» **TASK DETAILS**:
One range is to be output from the listing below, exactly as written: the line with "315C72 370 78" to the line with "315C98 370 112", both kept.
INPUT MATERIAL: Begin
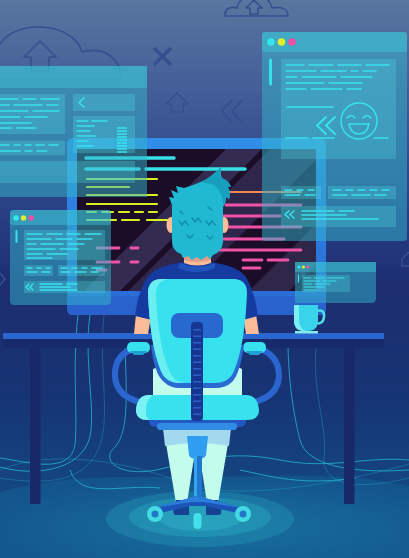
<!DOCTYPE html>
<html lang="en">
<head>
<meta charset="utf-8">
<title>Programmer at work</title>
<style>
:root{--cyan:#38e1ee;--aqua:#35c3d6;--teal:#21b9d2;--blue:#2b66d0;--bright:#2c83e2;--royal:#1740a8;--navy:#172a6b;--ink:#1b0c28;--pink:#f052a6;--yellow:#d9ee20;--orange:#ee8a4c;--skin:#fbbd98;--mint:#c3fbec;--shade:#a3d9ee;--sketch:#34508f}
html,body{margin:0;height:100%;overflow:hidden;background:#1d3272}
svg{display:block;width:409px;height:558px}
.line{fill:none;stroke-linecap:round}
.sketch{fill:none;stroke:var(--sketch);stroke-width:1.6;stroke-linejoin:round}
.pane{fill:#35b6cc;fill-opacity:.5}
.bar{fill:#3fd0dd;fill-opacity:.4}
.panel{fill:#4fd3de;fill-opacity:.3}
.text{fill:none;stroke:var(--cyan);stroke-width:1.5;stroke-linecap:round}
.cable{fill:none;stroke:#24b5cf;stroke-width:1;opacity:.8}
.cable.faint{opacity:.35}
.code{fill:none;stroke-width:2.2;stroke-linecap:round}
</style>
</head>
<body>
<svg viewBox="0 0 409 558" role="img" aria-label="Programmer seen from behind, sitting on an office chair in front of a large monitor with floating code windows">
<defs>
<linearGradient id="night" x1="0" y1="0" x2="0" y2="1">
<stop offset="0" stop-color="#59769f"/><stop offset=".14" stop-color="#46619a"/><stop offset=".35" stop-color="#2b4388"/><stop offset=".52" stop-color="#1c2d70"/><stop offset=".72" stop-color="#163574"/><stop offset="1" stop-color="#12548a"/>
</linearGradient>
<radialGradient id="floor-light" cx=".55" cy=".6" r=".6">
<stop offset="0" stop-color="#1a82ae"/><stop offset="1" stop-color="#135c92"/>
</radialGradient>
<linearGradient id="bezel" x1="0" y1="0" x2="0" y2="1">
<stop offset="0" stop-color="#2f8fe8"/><stop offset="1" stop-color="#2a68d4"/>
</linearGradient>
<clipPath id="screen-area"><rect x="77" y="149" width="239" height="142"/></clipPath>
<g id="dots"><circle r="3.8" fill="#35e5ee"/><circle cx="10.500" r="3.800" fill="#e2ee2c"/><circle cx="21" r="3.8" fill="#f050a8"/></g>
<path id="up-arrow" d="M0 0L16 16H9V30H-9V16H-16Z"/>
<path id="chevrons" d="M9 0L0 9L9 18M18 0L9 9L18 18"/>
</defs>

<rect id="background" width="409" height="558" fill="url(#night)"/>

<g id="floor">
<path d="M0 492C70 472 140 478 205 477S350 472 409 486V558H0Z" fill="url(#floor-light)" opacity=".65"/>
<ellipse cx="200" cy="519" rx="94" ry="28" fill="#2397b5" opacity=".4"/>
<ellipse cx="200" cy="517" rx="71" ry="20" fill="#2bb3c9" opacity=".35"/>
<ellipse cx="200" cy="517" rx="43" ry="14" fill="#3bc8d4" opacity=".3"/>
</g>

<g id="sky-sketches">
<path class="sketch" d="M-2 47C5 34 20 27 38 27C62 27 78 38 82 52C104 46 121 58 122 80H-2"/>
<use href="#up-arrow" x="40" y="41" class="sketch"/>
<path class="sketch" d="M225 16C224 9 230 6 237 8C239 -1 246 -5 254 -5C264 -5 270 0 272 8C281 6 288 9 288 16Z"/>
<path class="sketch" d="M254 0L262 8H258V14H250V8H246Z"/>
<path class="sketch" d="M154 48L171 65M171 48L154 65" style="stroke-width:3.5"/>
<path class="sketch" d="M177 93L188 104H183V112H171V104H166Z"/>
<path class="sketch" d="M232 100L222 111L232 122M242 100L232 111L242 122" style="stroke-width:2"/>
<path class="sketch" d="M0 273L5 279L0 285M403 258L409 252M402 258V266H409"/>
</g>

<g id="cables">
<path class="cable" d="M78 315C72 370 78 410 75 445C70 475 28 462 0 458"/>
<path class="cable" d="M90 315C84 355 94 400 91 430C88 468 40 478 0 467"/>
<path class="cable" d="M125 347C127 400 128 430 116 446C98 460 120 480 165 468C210 456 240 452 280 460C330 470 365 456 409 460"/>
<path class="cable" d="M288 347C289 390 295 420 300 440C306 465 350 474 409 470"/>
<path class="cable faint" d="M104 315C98 370 112 420 98 450C85 480 50 486 0 478"/>
<path class="cable faint" d="M316 347C312 390 328 430 324 458C322 490 370 488 409 478"/>
<path class="cable faint" d="M0 470C50 448 130 462 180 482S330 486 409 464"/>
<path class="cable" d="M70 470C80 500 120 484 160 488M240 470C270 476 300 486 356 478"/>
</g>

<g id="monitor">
<rect x="67" y="138" width="259" height="177" rx="6" fill="url(#bezel)"/>
<path d="M67 296H326V309Q326 315 320 315H73Q67 315 67 309Z" fill="#2961cd"/>
<rect x="77" y="149" width="239" height="142" fill="var(--ink)"/>
<g clip-path="url(#screen-area)">
<path d="M226 149H262L120 291H84Z" fill="#5c6290" opacity=".38"/>
<path d="M270 149H316V160L185 291H128Z" fill="#515b8c" opacity=".35"/>
<path d="M316 224V264L289 291H249Z" fill="#5c6290" opacity=".32"/>
</g>
<g id="code-lines" class="code">
<path stroke="#39dfe8" stroke-width="3.6" d="M86 158H174M86 169H139M146 169H245"/>
<path stroke="var(--yellow)" d="M87 179H157M87 187H129M87 195H157M87 204H157M87 212H96M102 212H113M119 212H129M135 212H143M149 212H157M87 220H116M122 220H139M147 220H171"/>
<path stroke="var(--orange)" d="M228 192H301"/>
<path stroke="var(--pink)" stroke-width="2.8" d="M226 205H301M224 216H280M224 227H301M222 239H284M216 250H301M243 260H262M268 260H288M243 268H260"/>
<path stroke="var(--pink)" stroke-width="2.8" d="M97 248H119M131 248H138M97 262H119M131 262H138M97 270H106"/>
</g>
</g>

<g id="window-upper-left">
<rect class="pane" x="-4" y="66" width="151" height="131"/>
<rect class="bar" x="-4" y="66" width="151" height="22"/>
<rect class="panel" x="-4" y="94" width="69" height="40"/>
<rect class="panel" x="73" y="94" width="62" height="17"/>
<rect class="panel" x="73" y="116" width="62" height="37"/>
<rect class="panel" x="-4" y="141" width="69" height="14"/>
<rect class="panel" x="-4" y="161" width="139" height="22"/>
<path class="text" d="M0 99H18M23 99H36M41 99H59M0 105H9M14 105H42M47 105H58M0 111H28M33 111H59M0 117H20M25 117H47M0 123H31M0 128H12M17 128H36"/>
<path class="text" d="M0 145H9M14 145H20M25 145H31M36 145H44M49 145H58M0 151H20M25 151H32M37 151H47"/>
<path class="text" d="M84 98L79 102.500L84 107M77 121H88M92 121H107M77 126H94M77 131H90M77 136H96M77 141H88M77 146H93"/>
<path class="text" style="stroke-linecap:butt" d="M117 128H127M117 131H127M117 134H127M117 137H127M117 140H127M117 143H127M117 146H127M117 149H127M117 152H127"/>
</g>

<g id="window-upper-right">
<rect class="pane" x="262" y="32" width="145" height="209" rx="3"/>
<rect class="bar" x="262" y="32" width="145" height="20" rx="3"/>
<use href="#dots" x="271" y="42"/>
<rect class="panel" x="281" y="59" width="115" height="100"/>
<rect class="panel" x="281" y="186" width="40" height="13"/>
<rect class="panel" x="328" y="186" width="68" height="13"/>
<rect class="panel" x="281" y="206" width="115" height="21"/>
<path class="text" style="stroke-width:3" d="M270.500 60V84"/>
<path class="text" d="M286 65H304M309 65H333M338 65H361M366 65H389M286 71H316M321 71H346M351 71H358M363 71H376M286 77H297M302 77H336M341 77H372M286 83H324M329 83H362M286 89H306M311 89H342M347 89H361M287 107H333M286 138H308M313 138H334M374 138H388"/>
<path class="text" style="stroke-width:2" d="M326 117L317 125.500L326 134M335 117L326 125.500L335 134"/>
<g id="smiley" class="text"><circle cx="359" cy="121" r="18"/><path d="M347 118Q351 113 355 118M363 118Q367 113 371 118M349 124H369Q367 134 359 134T349 124Z"/></g>
<path class="text" d="M285 190H292M297 190H303M308 190H314M285 195H300M305 195H315M333 190H341M346 190H353M358 190H365M370 190H377M382 190H389M333 195H347M352 195H370M375 195H386"/>
<path class="text" d="M289 211L285 214.500L289 218M294 211L290 214.500L294 218M302 211H334M339 211H354M302 215H346M302 219H378"/>
</g>

<g id="window-lower-left">
<rect class="pane" x="10" y="210" width="101" height="95" rx="4"/>
<rect class="bar" x="10" y="210" width="101" height="15" rx="3"/>
<use href="#dots" transform="translate(16 218) scale(.72)"/>
<rect class="panel" x="24" y="230" width="81" height="30"/>
<rect class="panel" x="24" y="265" width="29" height="11"/>
<rect class="panel" x="58" y="265" width="47" height="11"/>
<rect class="panel" x="24" y="281" width="81" height="12"/>
<path class="text" style="stroke-width:2" d="M16.500 231V242"/>
<path class="text" d="M27 234H42M47 234H62M67 234H80M85 234H101M27 239H51M56 239H72M77 239H92M27 244H36M41 244H63M68 244H84M27 249H55M60 249H78M27 254H42M47 254H67M27 258H52M27 268H32M37 268H41M46 268H50M27 272H37M42 272H50M61 268H67M72 268H77M82 268H87M92 268H102M61 272H70M75 272H86M91 272H98"/>
<path class="text" d="M29 284L26 287L29 290M33 284L30 287L33 290M40 284H62M67 284H77M40 287H70M40 290H77"/>
</g>

<g id="desk">
<rect x="30" y="346" width="10.500" height="158" fill="#18296a"/>
<rect x="344" y="346" width="10.500" height="158" fill="#18296a"/>
<rect x="3" y="333" width="381" height="6" fill="var(--blue)"/>
<rect x="3" y="339" width="381" height="9" fill="var(--navy)"/>
</g>

<g id="mug">
<path class="line" d="M317 311Q325 309 324 317T315 323" stroke="#4ee0e8" stroke-width="2.500"/>
<path d="M294 305H318V320Q318 331 308 331H304Q294 331 294 320Z" fill="#39d4ea"/>
<path d="M294 305H299V321Q300 329 306 331H304Q294 331 294 320Z" fill="#7beff2"/>
<rect x="295" y="331" width="23" height="2.500" fill="#86e9ee"/>
</g>

<g id="window-lower-right">
<path class="pane" d="M295 262H376V298Q376 303 371 303H295Z"/>
<rect class="bar" x="295" y="262" width="81" height="10"/>
<use href="#dots" transform="translate(299 267) scale(.42)"/>
<rect class="panel" x="302" y="275" width="48" height="17"/>
<path class="text" style="stroke-width:1" d="M298.500 275V282M304 278H311M314 278H324M327 278H344M304 281H320M323 281H336M304 284H312M315 284H330M304 287H324M304 290H316"/>
</g>

<g id="programmer">
<g id="legs">
<path d="M153 369Q164 363 198 365Q232 363 242 369V396H153Z" fill="var(--mint)"/>
<path d="M163 426H199L187 503H176Z" fill="var(--mint)"/>
<path d="M231 426H195L207 503H218Z" fill="var(--mint)"/>
<path d="M163 428H231L229 446Q198 440 165 446Z" fill="var(--shade)"/>
<path d="M176 500H189V515H175Q171 514 176 500ZM218 500H206V515H219Q224 514 218 500Z" fill="#174193"/>
</g>
<g id="arms">
<path d="M136 314L151 316L148 334H134Z" fill="var(--skin)"/>
<path d="M256 314L243 316L246 334H259Z" fill="var(--skin)"/>
</g>
<path id="shirt" d="M184 262Q152 266 145 281Q137 297 135 316L152 320L243 320L258 316Q255 294 247 279Q240 266 210 262Z" fill="#153aa0"/>
<path id="collar" d="M180 263Q197 270 215 263V268Q197 276 178 268Z" fill="#2154bd"/>
<path id="neck" d="M184 246H211V263Q197 268 184 263Z" fill="var(--skin)"/>
<path d="M184 256H211V260Q197 264 184 260Z" fill="#e59b86"/>
<ellipse cx="171" cy="225" rx="4.500" ry="8" fill="var(--skin)"/>
<ellipse cx="224" cy="225" rx="4.500" ry="8" fill="var(--skin)"/>
<path id="hair" d="M172 205L169 197L174 198L171 190L178 193L176 186L184 188Q194 185 203 181Q211 177 221 167Q220 173 222 178Q229 181 231 187L228 187Q231 193 229 199L226 197Q226 203 223 207V242Q222 252 213 255L210 259L207 256L201 260L197 257L192 260L188 256L183 258L181 254Q172 251 172 241Z" fill="var(--teal)"/>
<path d="M221 167Q219 174 222 178Q229 181 231 187L228 187Q231 193 229 199L226 197L223 207Q224 193 214 185Q207 183 201 182Q213 177 221 167Z" fill="#169fbf"/>
<path class="line" d="M179 221L182 225L185 221L188 225M192 218L195 222L198 218L201 222M206 221L209 225L212 221L215 225M187 235L190 238L193 235M207 236L210 239L213 236M180 211L183 214M208 207L212 210" stroke="#128eb0" stroke-width="1.500"/>
</g>

<g id="chair">
<g id="base">
<path d="M187 436H208L206 455Q205 459 197.500 459T189 455Z" fill="#2f9df0"/>
<rect x="194" y="456" width="8" height="48" fill="#2176d0"/>
<rect x="194" y="456" width="3" height="48" fill="#33a8f0"/>
<path d="M190 498Q197 494 205 498L242 508Q249 510 247 515L205 506H190L152 515Q147 511 153 508Z" fill="#1c55ba"/>
<path d="M190 498Q197 494 205 498L242 508L204 502H191L153 508Z" fill="#2b7ddb"/>
<circle cx="155" cy="514" r="8" fill="#42dbe5"/><circle cx="155" cy="514" r="3.500" fill="#2276c6"/>
<circle cx="243" cy="514" r="8" fill="#42dbe5"/><circle cx="243" cy="514" r="3.500" fill="#2276c6"/>
<rect x="193.500" y="513" width="8" height="16" rx="4" fill="#42e0e9"/>
</g>
<g id="armrests">
<path class="line" d="M136 348Q114 354 115 376Q116 396 140 402M257 348Q279 354 279 376Q278 396 254 402" stroke="var(--blue)" stroke-width="6"/>
<rect x="127" y="342" width="23" height="11" rx="5" fill="var(--cyan)"/>
<rect x="243" y="342" width="23" height="11" rx="5" fill="var(--cyan)"/>
<path d="M130 351H147L143 355H134ZM246 351H263L259 355H250Z" fill="#1f9fd3"/>
</g>
<g id="seat">
<rect x="149" y="413" width="97" height="14" rx="6" fill="#2257c4"/>
<rect x="157" y="423" width="80" height="7" rx="3" fill="#2f8be4"/>
<path d="M148 395H247Q258 396 259 410Q259 420 247 420H148Q136 420 136 410Q137 396 148 395Z" fill="var(--cyan)"/>
<path d="M148 395H153Q145 401 146 412Q146 418 150 420H148Q136 420 136 410Q137 396 148 395Z" fill="#7af2f3"/>
</g>
<g id="backrest">
<path d="M151 345Q154 374 164 382Q170 388 180 388H215Q226 388 232 382Q240 374 244 345Z" fill="#2b6bd1"/>
<path d="M160 279H235Q247 280 247 293Q245 345 234 371Q229 383 215 383H180Q166 383 161 371Q150 345 148 293Q148 280 160 279Z" fill="var(--cyan)"/>
<path d="M160 279H167Q156 282 156 294Q158 343 169 370Q173 381 183 383H180Q166 383 161 371Q150 345 148 293Q148 280 160 279Z" fill="#69eff2"/>
<rect x="171" y="313" width="52" height="25" rx="8" fill="#2769cf"/>
<rect x="191" y="322" width="12" height="99" rx="4" fill="#163694"/>
<path d="M197 329V415" stroke="#2b60c1" stroke-width="8" stroke-dasharray="1.500 5"/>
</g>
</g>
</svg>
</body>
</html>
INPUT MATERIAL: End
» **EXERCISE RESULT**:
<path class="cable" d="M78 315C72 370 78 410 75 445C70 475 28 462 0 458"/>
<path class="cable" d="M90 315C84 355 94 400 91 430C88 468 40 478 0 467"/>
<path class="cable" d="M125 347C127 400 128 430 116 446C98 460 120 480 165 468C210 456 240 452 280 460C330 470 365 456 409 460"/>
<path class="cable" d="M288 347C289 390 295 420 300 440C306 465 350 474 409 470"/>
<path class="cable faint" d="M104 315C98 370 112 420 98 450C85 480 50 486 0 478"/>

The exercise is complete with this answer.